It seemed only natural, at the time, that this new weekly link to Doctor Who past and future should come from Marvel. The Marvel universe was my third-favourite mythology. Throughout the '70s, my cousin had read everything from Spider-Man to the much-undervalued Warlock, and had kept older oddities like the Marvel series based on 2001: A Space Odyssey (drawn by Kirby, one issue concluding with the fabulous caption "NEXT: VIRA THE SHE-DEMON!", something that surely would have been featured in the movie if Kubrick had thought of it). He'd taught me the canon without really intending to. I've never read a comic that features Annihilus, but I know exactly who he is and what he did to earn that manner of Villain Name. I went with Steven to meet Stan Lee at the Roundhouse in London, in... ohhh, 1976 or thereabouts. The Roundhouse staff had plastered the restaurant area with pages from Marvel back-issues, just as I'd plastered my own bedroom with pages from The Doctor Who Monster Book, heavily-muscled butterflies pinned to walls that sweated grease. I remember being fascinated by this, far more than by the weird man with the moustache who talked to my cousin for a bit and may have signed something.

A shared universe. An ever-growing pantheon. Did my cousin teach me that, deliberately or otherwise? Was my own internal Doctor Who pounded into shape by the mighty fist of Marvel (Excelsior!), or specifically by stories like "The Iron Legion", "City of the Damned", "Time Witch", "The Dogs of Doom", and - most interesting of all, since it not only understood the nature of Doctor Who far better than the programme's lead actor did, but even resembles the 2005 version if you can imagine it updated with mobile 'phones and a token reference to Chavs - "Star Beast"?

Steven also taught me how to program computers. This has proved a worthless skill in itself, since computers in our epoch don't like being programmed directly, and their complexity relies on strata of pre-existing code to which I've never been formally introduced. Programming is, however, a worthwhile lesson in logic. Not enough logic to stop me having my suspicions, mind: his first, middle, and surnme each have six letters, he was born on the sixth day of the sixth month, and he refused to let me check his scalp for the tell-tale birthmark after I'd seen The Omen. Now he has his PhD in Artificial Intelligence, he may still prove to be the Anti-Christ by building Anti-God. In which case, fair play to him. One of my twelve historical fragments still regards him with some resentment, since members of my family have long used him as the yardstick by which to measure my own development, and I definitely couldn't build a computer by the time of "Remembrance of the Daleks". But overthrowing the natural order of creation would be a significant result for him.

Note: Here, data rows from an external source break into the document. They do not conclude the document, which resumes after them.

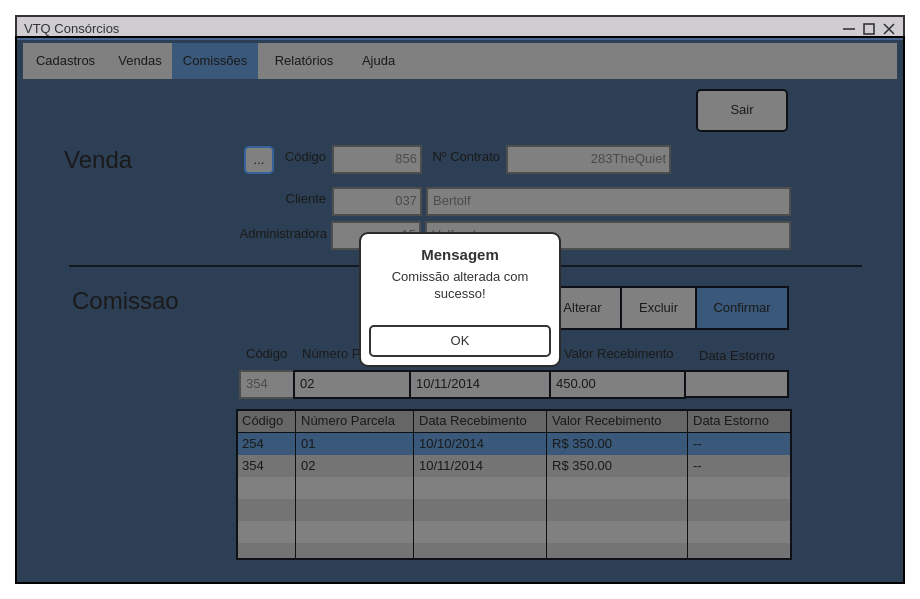
<!DOCTYPE html>
<html lang="pt-BR">
<head>
<meta charset="utf-8">
<title>VTQ Consórcios</title>
<style>
:root {
  --page: #ffffff;
  --navy: #2d3f55;
  --navy-line: #48658f;
  --accent: #39587a;
  --surface: #808080;
  --stripe: #747474;
  --header: #666666;
  --titlebar: #cfcdd1;
  --ink: #1a1a1a;
  --muted: #4b4b4b;
  --field-line: #4d4d4d;
  --line: #0d1014;
  --dialog-ink: #333333;
}
* { box-sizing: border-box; margin: 0; padding: 0; }
html, body { width: 920px; height: 599px; overflow: hidden; background: var(--page); }
body { position: relative; font: 13px/16px "Liberation Sans", Arial, sans-serif; color: var(--ink); }

.window { position: absolute; left: 15px; top: 15px; width: 890px; height: 569px; display: flex; flex-direction: column; }
.titlebar { height: 21px; flex: none; display: flex; justify-content: space-between; border: 2px solid #333; border-bottom: 0; background: var(--titlebar); padding: 0 7px; color: #333; }
.titlebar h1 { font-size: 13px; font-weight: 400; line-height: 23px; }
.window-controls { width: 54px; height: 19px; }
.workspace { flex: 1; border: 2px solid #000; background: var(--navy); box-shadow: inset 0 2px var(--navy-line); padding: 5px 6px; }

.menu { height: 36px; display: grid; grid-template-columns: 85px 64px 86px 92px 57px; background: var(--surface); }
.menu a { color: inherit; text-decoration: none; text-align: center; line-height: 36px; }
.menu .current { background: var(--accent); }

.button { display: flex; align-items: center; justify-content: center; border: 2px solid var(--line); background: var(--surface); font: inherit; color: inherit; }
.exit { width: 92px; height: 43px; margin: 10px 0 13px 673px; border-radius: 5px; padding-bottom: 2px; }

h2 { font-size: 24px; font-weight: 400; line-height: 30px; }
.sale { display: grid; grid-template-columns: 215px 1fr; }
.sale h2 { padding-left: 41px; }
.field-row { display: flex; height: 29px; align-items: center; }
.field-row + .field-row { margin-top: 13px; }
.field-row.administrator { margin-top: 5px; }
.label { text-align: right; padding-bottom: 5px; white-space: nowrap; flex: none; }
.administrator .label { padding-bottom: 3px; }
.field { height: 29px; flex: none; border: 2px solid var(--field-line); background: var(--surface); color: var(--muted); padding: 0 5px; line-height: 24px; white-space: nowrap; }
.numeric { text-align: right; padding: 0 3px; }
.lookup { width: 30px; height: 28px; margin-left: 6px; border: 2px solid #36639b; border-radius: 5px; flex: none; }

.divider { width: 793px; height: 2px; border: 0; background: #14181e; margin: 15px 0 19px 46px; }

.commission { display: grid; grid-template-columns: 213px 556px; }
.commission h2 { padding-left: 49px; }
.toolbar { display: flex; width: 246px; height: 44px; margin-left: 307px; border: 2px solid var(--line); }
.toolbar .button { border: 0; padding-bottom: 1px; flex: 1 0 75px; }
.toolbar .button + .button { border-left: 2px solid var(--line); }
.toolbar .confirm { background: var(--accent); flex: 0 0 92px; }
.entry-labels { display: grid; grid-template-columns: 56px 116px 146px 135px 92px; height: 20px; line-height: 20px; margin-top: 14px; padding-left: 10px; white-space: nowrap; }
.entry-labels .reversal { line-height: 24px; }
.entry { display: flex; margin: 6px 0 10px 3px; }
.entry .field { border-color: var(--line); color: var(--ink); }
.entry .field + .field { margin-left: -2px; }
.entry .locked { border-color: var(--field-line); color: var(--muted); }
.entry .reversal { height: 28px; }

.installments { height: 151px; border: 2px solid var(--line); overflow: hidden; }
table { width: 552px; table-layout: fixed; border-collapse: separate; border-spacing: 0; }
th, td { height: 22px; font-weight: 400; text-align: left; padding: 0 0 1px 5px; line-height: 16px; white-space: nowrap; }
th { height: 22px; padding-bottom: 2px; background: var(--header); border-bottom: 1px solid var(--line); }
th:first-child, td:first-child { padding-left: 4px; }
th + th, td + td { border-left: 1px solid var(--line); }
tbody tr { background: var(--surface); }
tbody tr:nth-child(even) { background: var(--stripe); }
tbody tr.selected { background: var(--accent); }

.dialog { position: absolute; left: 359px; top: 232px; width: 202px; height: 135px; border: 2px solid #2b2b2b; border-radius: 9px; background: #fff; color: var(--dialog-ink); text-align: center; padding: 11px 8px 8px; display: flex; flex-direction: column; }
.dialog h3 { font-size: 15px; line-height: 20px; margin-bottom: 3px; }
.dialog p { line-height: 17px; }
.dialog .button { height: 32px; margin-top: auto; background: #fff; border-color: #333; border-radius: 5px; }
</style>
</head>
<body>
<main class="window">
  <header class="titlebar">
    <h1>VTQ Consórcios</h1>
    <svg class="window-controls" viewBox="0 0 54 19" fill="none" stroke="#333" stroke-width="1.6" aria-hidden="true">
      <line x1="1" y1="12" x2="13" y2="12"/>
      <rect x="22" y="7" width="10" height="10"/>
      <path d="M42 7l10 10M52 7l-10 10"/>
    </svg>
  </header>

  <div class="workspace">
    <nav class="menu">
      <a href="#">Cadastros</a>
      <a href="#">Vendas</a>
      <a href="#" class="current">Comissões</a>
      <a href="#">Relatórios</a>
      <a href="#">Ajuda</a>
    </nav>

    <button class="button exit" type="button">Sair</button>

    <section class="sale">
      <h2>Venda</h2>
      <div>
        <div class="field-row">
          <button class="button lookup" type="button">...</button>
          <span class="label" style="width:52px">Código</span>
          <div class="field numeric" style="width:90px;margin-left:6px">856</div>
          <span class="label" style="width:78px">Nº Contrato</span>
          <div class="field numeric" style="width:165px;margin-left:6px">283TheQuiet</div>
        </div>
        <div class="field-row">
          <span class="label" style="width:88px">Cliente</span>
          <div class="field numeric" style="width:90px;margin-left:6px">037</div>
          <div class="field" style="width:365px;margin-left:4px">Bertolf</div>
        </div>
        <div class="field-row administrator">
          <span class="label" style="width:89px">Administradora</span>
          <div class="field numeric" style="width:90px;margin-left:4px">15</div>
          <div class="field" style="width:366px;margin-left:4px">Vulfonda</div>
        </div>
      </div>
    </section>

    <hr class="divider">

    <section class="commission">
      <h2>Comissao</h2>
      <div>
        <div class="toolbar">
          <button class="button" type="button">Alterar</button>
          <button class="button" type="button">Excluir</button>
          <button class="button confirm" type="button">Confirmar</button>
        </div>
        <div class="entry-labels">
          <span>Código</span>
          <span>Número Parcela</span>
          <span>Data Recebimento</span>
          <span>Valor Recebimento</span>
          <span class="reversal">Data Estorno</span>
        </div>
        <div class="entry">
          <div class="field locked" style="width:56px">354</div>
          <div class="field" style="width:118px">02</div>
          <div class="field" style="width:142px">10/11/2014</div>
          <div class="field" style="width:137px">450.00</div>
          <div class="field reversal" style="width:105px"></div>
        </div>
        <div class="installments">
          <table>
            <colgroup>
              <col style="width:57px"><col style="width:118px"><col style="width:133px"><col style="width:141px"><col style="width:103px">
            </colgroup>
            <thead>
              <tr><th>Código</th><th>Número Parcela</th><th>Data Recebimento</th><th>Valor Recebimento</th><th>Data Estorno</th></tr>
            </thead>
            <tbody>
              <tr class="selected"><td>254</td><td>01</td><td>10/10/2014</td><td>R$ 350.00</td><td>--</td></tr>
              <tr><td>354</td><td>02</td><td>10/11/2014</td><td>R$ 350.00</td><td>--</td></tr>
              <tr><td></td><td></td><td></td><td></td><td></td></tr>
              <tr><td></td><td></td><td></td><td></td><td></td></tr>
              <tr><td></td><td></td><td></td><td></td><td></td></tr>
              <tr><td></td><td></td><td></td><td></td><td></td></tr>
            </tbody>
          </table>
        </div>
      </div>
    </section>
  </div>
</main>

<section class="dialog" role="dialog" aria-labelledby="dialog-title">
  <h3 id="dialog-title">Mensagem</h3>
  <p>Comissão alterada com<br>sucesso!</p>
  <button class="button" type="button">OK</button>
</section>
</body>
</html>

And he taught me about Dr Octopus. That's as important as your dad showing you how to shave.